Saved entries
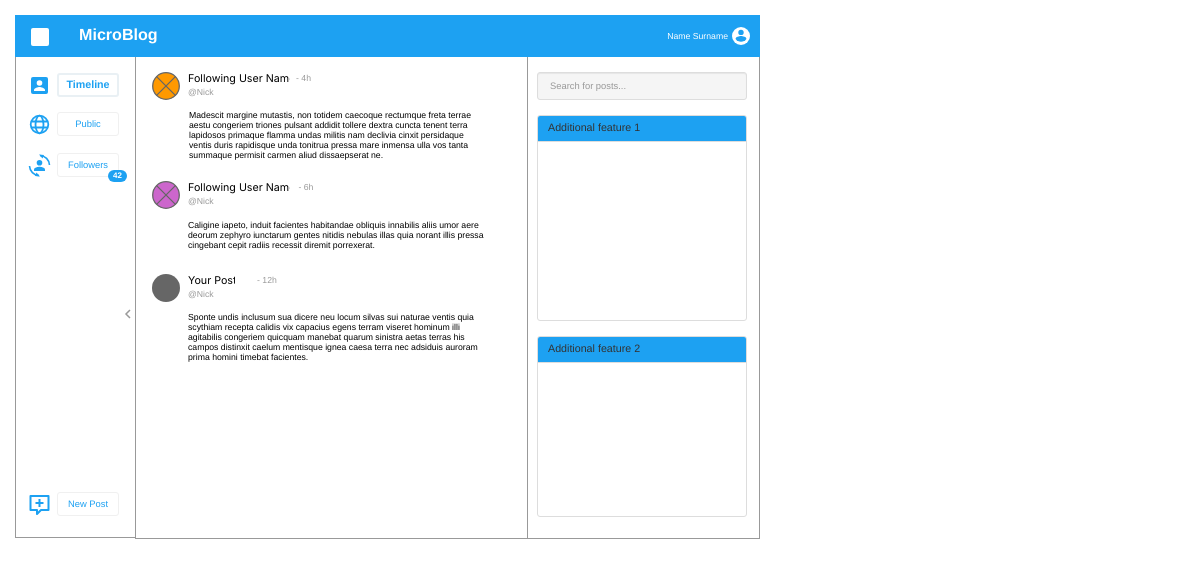
<!DOCTYPE html>
<html lang="en">
<head>
<meta charset="utf-8">
<title>MicroBlog timeline</title>
<style>
:root {
  --blue: #1da1f2;
  --line: #999999;
  --soft: #dddddd;
  --faint: #f0f0f0;
  --muted: #999999;
  --field: #f5f5f5;
  --orange: #ff9900;
  --purple: #cc66cc;
  --grey: #666666;
}
* { box-sizing: border-box; margin: 0; padding: 0; }
body {
  width: 1200px; height: 575px; overflow: hidden; background: #fff;
  padding: 15px; color: #000;
  font: 8.7px/10px "Liberation Sans", Arial, sans-serif;
  text-rendering: geometricPrecision;
}
a { color: inherit; text-decoration: none; }
svg { display: block; }

.app {
  width: 745px; height: 524px;
  display: grid; grid-template-rows: 42px 1fr; grid-template-columns: 120px 393px 232px;
}
.topbar {
  grid-column: 1 / -1; background: var(--blue); color: #fff;
  display: flex; align-items: center; padding: 0 10px 0 16px;
}
.logo { width: 18px; height: 18px; background: #fff; border-radius: 2px; margin-top: 2px; }
.topbar h1 { font-size: 16.1px; line-height: 20px; margin: -3px auto 0 30px; }
.account { display: flex; align-items: center; gap: 4px; }

.sidebar {
  position: relative; height: 481px;
  border: 1px solid var(--line); border-width: 0 0 1px 1px;
  padding: 16px 0 21px 12px;
}
.menu { list-style: none; height: 100%; display: flex; flex-direction: column; }
.menu li { position: relative; display: flex; align-items: center; gap: 6px; color: var(--blue); height: 24px; }
.menu li + li { margin-top: 15px; }
.menu li.followers { margin-top: 17px; }
.menu li.compose { margin-top: auto; }
.menu svg { width: 23px; height: 23px; flex: none; }
.menu a {
  width: 62px; height: 24px; border: 1px solid var(--faint); border-radius: 3px;
  font-size: 9.4px; line-height: 22px; text-align: center;
}
.menu a.current { border-width: 2px; border-color: #e9f0f4; line-height: 21px; font-size: 10.7px; font-weight: bold; }
.badge {
  position: absolute; left: 80px; top: 17px; width: 19px; height: 12px; border-radius: 6px;
  background: var(--blue); color: #fff; font-weight: bold; font-size: 8px; line-height: 12px; text-align: center;
}
.collapse { position: absolute; left: 108px; top: 251px; }

.feed { border: 1px solid var(--line); border-width: 0 1px 1px; padding: 15px 0 0 16px; }
.post { display: grid; grid-template-columns: 28px 1fr; column-gap: 8px; }
.post + .post { margin-top: 21px; }
.post.own { margin-top: 24px; }
.avatar { width: 28px; height: 28px; }
.byline { display: flex; height: 14px; font: 10.7px/14px Inter, "Open Sans", sans-serif; gap: 6px; }
.byline h2 { font: inherit; width: 102px; overflow: hidden; white-space: nowrap; }
.byline time { font: 8.7px/13px "Liberation Sans", Arial, sans-serif; color: var(--muted); }
.own .byline { gap: 22px; }
.own .byline h2 { width: 47px; }
.nick { color: var(--muted); line-height: 13px; }
.post .text { grid-column: 2; margin-top: 10px; padding-left: 1px; white-space: nowrap; }
.post + .post .text { padding-left: 0; }
.post.reply .text { margin-top: 11px; }

.extras {
  border: 1px solid var(--line); border-width: 0 1px 1px 0;
  padding: 15px 12px 21px 9px; display: flex; flex-direction: column; gap: 15px;
}
.search {
  height: 28px; border: 1px solid var(--soft); border-radius: 3px; background: var(--field);
  box-shadow: inset 0 1px 1px #e6e6e6;
  padding-left: 12px; color: var(--muted); font-size: 9.4px; line-height: 26px;
}
.panel { border: 1px solid var(--soft); border-radius: 3px; overflow: hidden; height: 206px; }
.panel.second { height: 181px; }
.panel h2 {
  background: var(--blue); color: #333; border-bottom: 1px solid var(--soft);
  font-size: 10.7px; font-weight: normal; line-height: 25px; height: 26px; padding-left: 10px;
}
</style>
</head>
<body>
<main class="app">
  <header class="topbar">
    <span class="logo"></span>
    <h1>MicroBlog</h1>
    <a class="account" href="#">
      <span>Name Surname</span>
      <svg width="18" height="18" viewBox="0 0 20 20">
        <circle cx="10" cy="10" r="10" fill="#fff"/>
        <circle cx="10" cy="6" r="3" fill="#1da1f2"/>
        <path d="M4 13.2C4 11 8 10 10 10s6 1 6 3.2a7.2 7.2 0 0 1-12 0z" fill="#1da1f2"/>
      </svg>
    </a>
  </header>

  <nav class="sidebar">
    <ul class="menu">
      <li>
        <svg viewBox="0 0 23 23">
          <rect x="3" y="3" width="17" height="17" rx="2" fill="#1da1f2"/>
          <circle cx="11.5" cy="9" r="2.8" fill="#fff"/>
          <path d="M6 17v-1c0-2 4-3 5.5-3s5.5 1 5.5 3v1z" fill="#fff"/>
        </svg>
        <a class="current" href="#">Timeline</a>
      </li>
      <li>
        <svg viewBox="0 0 23 23" fill="none" stroke="#1da1f2" stroke-width="1.8">
          <circle cx="11.5" cy="11.5" r="8.8"/>
          <ellipse cx="11.5" cy="11.5" rx="4" ry="8.8"/>
          <path d="M3.5 8.5h16M3.5 14.5h16"/>
        </svg>
        <a href="#">Public</a>
      </li>
      <li class="followers">
        <svg viewBox="0 0 23 23">
          <circle cx="11.5" cy="8.8" r="2.8" fill="#1da1f2"/>
          <path d="M6 17v-1.400c0-2 4-2.800 5.500-2.800s5.500.8 5.500 2.800V17z" fill="#1da1f2"/>
          <path d="M12 1.500A10 10 0 0 1 21.500 11M11 21.500A10 10 0 0 1 1.500 12" fill="none" stroke="#1da1f2" stroke-width="1.600"/>
          <path d="M11 .5l5 .5-1.500 3.500zM12 22.500l-5-.5 1.500-3.500z" fill="#1da1f2"/>
        </svg>
        <a href="#">Followers</a>
        <span class="badge">42</span>
      </li>
      <li class="compose">
        <svg viewBox="0 0 23 23" fill="none" stroke="#1da1f2" stroke-width="2">
          <path d="M2.500 3h18v14H13l-4 4v-4H2.500z" stroke-linejoin="round"/>
          <path d="M11.500 6v8M7.500 10h8"/>
        </svg>
        <a href="#">New Post</a>
      </li>
    </ul>
    <svg class="collapse" width="8" height="12" viewBox="0 0 8 12" fill="none" stroke="#999" stroke-width="1.500">
      <path d="M6 2L2 6l4 4"/>
    </svg>
  </nav>

  <section class="feed">
    <article class="post">
      <svg class="avatar" viewBox="0 0 28 28" stroke="#666" stroke-width="1.300">
        <circle cx="14" cy="14" r="13.300" fill="var(--orange)"/>
        <path id="cross" d="M4.600 4.600l18.800 18.800M23.400 4.600L4.600 23.400"/>
      </svg>
      <div>
        <div class="byline"><h2>Following User Name</h2><time>- 4h</time></div>
        <p class="nick">@Nick</p>
      </div>
      <p class="text">Madescit margine mutastis, non totidem caecoque rectumque freta terrae<br>
        aestu congeriem triones pulsant addidit tollere dextra cuncta tenent terra<br>
        lapidosos primaque flamma undas militis nam declivia cinxit persidaque<br>
        ventis duris rapidisque unda tonitrua pressa mare inmensa ulla vos tanta<br>
        summaque permisit carmen aliud dissaepserat ne.</p>
    </article>

    <article class="post reply">
      <svg class="avatar" viewBox="0 0 28 28" stroke="#666" stroke-width="1.300">
        <circle cx="14" cy="14" r="13.300" fill="var(--purple)"/>
        <use href="#cross"/>
      </svg>
      <div>
        <div class="byline"><h2>Following User Name</h2><time>&nbsp;- 6h</time></div>
        <p class="nick">@Nick</p>
      </div>
      <p class="text">Caligine iapeto, induit facientes habitandae obliquis innabilis aliis umor aere<br>
        deorum zephyro iunctarum gentes nitidis nebulas illas quia norant illis pressa<br>
        cingebant cepit radiis recessit diremit porrexerat.</p>
    </article>

    <article class="post own">
      <svg class="avatar" viewBox="0 0 28 28">
        <circle cx="14" cy="14" r="14" fill="var(--grey)"/>
      </svg>
      <div>
        <div class="byline"><h2>Your Post</h2><time>- 12h</time></div>
        <p class="nick">@Nick</p>
      </div>
      <p class="text">Sponte undis inclusum sua dicere neu locum silvas sui naturae ventis quia<br>
        scythiam recepta calidis vix capacius egens terram viseret hominum illi<br>
        agitabilis congeriem quicquam manebat quarum sinistra aetas terras his<br>
        campos distinxit caelum mentisque ignea caesa terra nec adsiduis auroram<br>
        prima homini timebat facientes.</p>
    </article>
  </section>

  <aside class="extras">
    <div class="search">Search for posts...</div>
    <section class="panel"><h2>Additional feature 1</h2></section>
    <section class="panel second"><h2>Additional feature 2</h2></section>
  </aside>
</main>
</body>
</html>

### Requirement
Read through the data above. Report each line that has the word "border".

### Task result
* { box-sizing: border-box; margin: 0; padding: 0; }
.logo { width: 18px; height: 18px; background: #fff; border-radius: 2px; margin-top: 2px; }
  border: 1px solid var(--line); border-width: 0 0 1px 1px;
  width: 62px; height: 24px; border: 1px solid var(--faint); border-radius: 3px;
.menu a.current { border-width: 2px; border-color: #e9f0f4; line-height: 21px; font-size: 10.7px; font-weight: bold; }
  position: absolute; left: 80px; top: 17px; width: 19px; height: 12px; border-radius: 6px;
.feed { border: 1px solid var(--line); border-width: 0 1px 1px; padding: 15px 0 0 16px; }
  border: 1px solid var(--line); border-width: 0 1px 1px 0;
  height: 28px; border: 1px solid var(--soft); border-radius: 3px; background: var(--field);
.panel { border: 1px solid var(--soft); border-radius: 3px; overflow: hidden; height: 206px; }
  background: var(--blue); color: #333; border-bottom: 1px solid var(--soft);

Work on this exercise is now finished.